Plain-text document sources
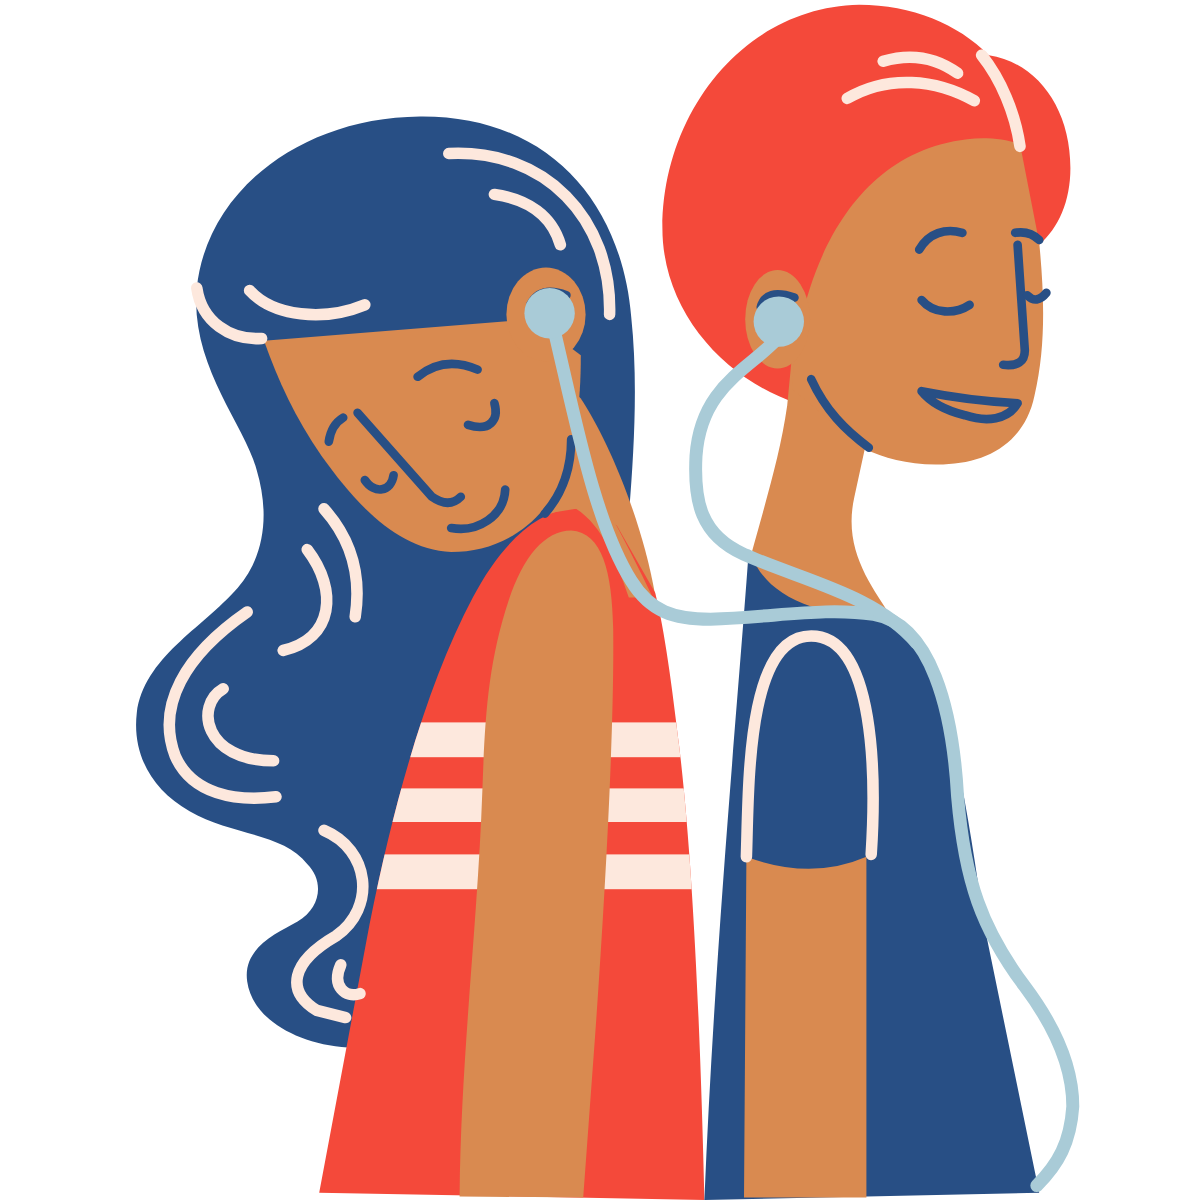
<!DOCTYPE html>
<html lang="en">
<head>
<meta charset="utf-8">
<title>Shared earphones</title>
<style>
  :root {
    --paper: #ffffff;
    --navy: #284f85;
    --red: #f4493a;
    --skin: #d98a50;
    --cream: #fde8dd;
    --cable: #a9cbd7;
  }
  html, body { margin: 0; padding: 0; background: var(--paper); }
  body { width: 1200px; height: 1200px; overflow: hidden; }
  .artwork { display: block; width: 1200px; height: 1200px; }
  .navy { fill: var(--navy); }
  .red { fill: var(--red); }
  .skin { fill: var(--skin); }
  .cream { fill: var(--cream); }
  .bud { fill: var(--cable); }
  .features, .highlights, .cable { fill: none; stroke-linecap: round; stroke-linejoin: round; }
  .features { stroke: var(--navy); stroke-width: 3.6; }
  .highlights { stroke: var(--cream); stroke-width: 4.8; }
  .cable { stroke: var(--cable); stroke-width: 5.4; }
</style>
</head>
<body>
<svg class="artwork" viewBox="0 0 500 500" role="img" aria-label="Two friends standing back to back, sharing one pair of earphones">
  <defs>
    <path id="red-top" d="M238 212C224 213 209 226 197 249C179 283 165 330 154 385L133 497L293.500 500C292 436 289 361 283 311C280 286 277 263 273 247L257 219C251 214 245 212 238 212Z"/>
    <clipPath id="red-top-clip"><use href="#red-top"/></clipPath>
  </defs>

  <g id="long-haired-friend">
    <path class="navy" d="M82 120C86 80 125 49 175 48.500C228 48 259 84 263 132C266 160 264 190 262 215L240 290L170 438L145 436.500C123 435 105 424 103 409C101 395 115 389 124 384C134 378 135 367 128 360C118 347 96 348 79 338C63 329 55 314 57 297C60 274 84 262 99 245C111 231 112 213 107 196C102 177 79 152 82 120Z"/>
    <path class="skin" d="M236 160L242 166C252 181 267 214 273 248L262 249L226 220Z"/>
    <path class="skin" d="M110 142L222 133L242 148C242 168 240 187 232 204C222 222 205 230 188 230C166 229 149 211 134 190C123 174 116 159 110 142Z"/>
    <use class="red" href="#red-top"/>
    <g class="cream" clip-path="url(#red-top-clip)">
      <rect x="130" y="301" width="170" height="14.500"/>
      <rect x="130" y="328.500" width="170" height="14"/>
      <rect x="130" y="356" width="170" height="14.500"/>
    </g>
    <path class="skin" d="M238 221C251 222 255 238 255.500 262C256 305 252 375 248 431L243 499L191.500 498.500C192 440 199 386 201 329C202 301 203 277 212 250C218 232 227 221 238 221Z"/>
    <path class="skin" d="M238 187C250 205 262 228 272 249L262 249C257 234 251 219 240 212L228 214Z"/>
    <ellipse class="skin" cx="227.500" cy="131" rx="16.500" ry="19.500"/>
    <g class="features">
      <path d="M238 183C238 196 234 206 227 214"/>
      <path d="M221 127Q225 119 236 123"/>
      <path d="M174 157Q185 148 199 154"/>
      <path d="M195 177C204 180 208 175 206 168"/>
      <path d="M149 172L180 207Q187 212 192 207"/>
      <path d="M137 184Q138 177 143 174"/>
      <path d="M152 200C156 206 163 205 164 198"/>
      <path d="M188 220C199 222 210 215 210.500 204"/>
    </g>
    <g class="highlights">
      <path d="M82 120C84 134 96 142 109 141"/>
      <path d="M104 121C114 132 135 134 152 127"/>
      <path d="M187 64C227 62 255 91 254 131"/>
      <path d="M206 81C220 83 230 90 233.500 102"/>
      <path d="M135 212Q152 231 148 257"/>
      <path d="M128 229C141 246 139 266 118 271"/>
      <path d="M103 255C77 273 65 294 73 315C80 331 98 334 115 332"/>
      <path d="M93 287C81 294 85 317 114 317"/>
      <path d="M135 346C154 354 157 378 140 390C121 401 119 413 132 421L144 424"/>
      <path d="M142 402C138 411 144 416 150 414"/>
    </g>
  </g>

  <g id="short-haired-friend">
    <path class="red" d="M332 168C302 158 276 130 276 95C276 47 310 3 358 2C380 2 399 10 412 23C432 26 446 45 446 70C446 84 441 95 433 102L400 110L340 145Z"/>
    <path class="navy" d="M312 229C308 287 298 391 293.500 500L433 497L410 385C404 343 398 303 386 276C382 267 377 260 370 255L336 246Z"/>
    <path class="skin" d="M330 148L328 169C325 190 319 209 313 231C319 248 339 257 372 258C363 244 351 229 356 207L361 184Z"/>
    <path class="skin" d="M330 162C332 120 351 64 403 58C411 57 419 58 425 60L433 101C435 122 436 144 431 165C427 184 412 193 393 193.500C379 194 369 191 360 187L342 172Z"/>
    <ellipse class="skin" cx="324" cy="133" rx="13.500" ry="20.500"/>
    <path class="skin" d="M311 357Q338 367 361 357L361 499L310 499Z"/>
    <g class="features">
      <path d="M317 128Q319 120 331 124"/>
      <path d="M338 158C344 171 352 179 362 186.500"/>
      <path d="M383 104C387 97 394 95 401 97"/>
      <path d="M384 125C389 131 398 131 404 127"/>
      <path d="M424 102L427 146Q427 153 418 152"/>
      <path d="M423 97Q429 96 433 100"/>
      <path d="M428 123Q432 127 436 122"/>
      <path d="M384 163Q404 167 424 168C420 175 411 176 402 173C394 171 388 168 384 163Z"/>
    </g>
    <g class="highlights">
      <path d="M353 41C370 31 390 33 406 42"/>
      <path d="M368 25.500C380 22 390 24 399 30.500"/>
      <path d="M409 23C417 33 423 47 425 61"/>
      <path d="M311 357C312 327 311 265 338 265C365 265 365 325 363 356"/>
    </g>
  </g>

  <g id="earphones">
    <g class="cable">
      <path d="M231 138C240 176 248 218 263 242C271 255 281 258 296 258C324 257 344 253 364 256C388 260 397 296 399 332C402 367 409 387 427 411C439 427 447 444 447 461C446 476 441 485 432 494"/>
      <path d="M324 141C312 154 292 161 290 190C289 209 292 223 310 231C335 242 365 248 382 268"/>
    </g>
    <circle class="bud" cx="229" cy="130.500" r="10.500"/>
    <circle class="bud" cx="324.500" cy="134" r="10.500"/>
  </g>
</svg>
</body>
</html>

### About this task
Print exactly the lines from the first line of the records above through the line containing "1200px; overflow: hidden;", both included, and leave the pictures out.

### Solved problem
<!DOCTYPE html>
<html lang="en">
<head>
<meta charset="utf-8">
<title>Shared earphones</title>
<style>
  :root {
    --paper: #ffffff;
    --navy: #284f85;
    --red: #f4493a;
    --skin: #d98a50;
    --cream: #fde8dd;
    --cable: #a9cbd7;
  }
  html, body { margin: 0; padding: 0; background: var(--paper); }
  body { width: 1200px; height: 1200px; overflow: hidden; }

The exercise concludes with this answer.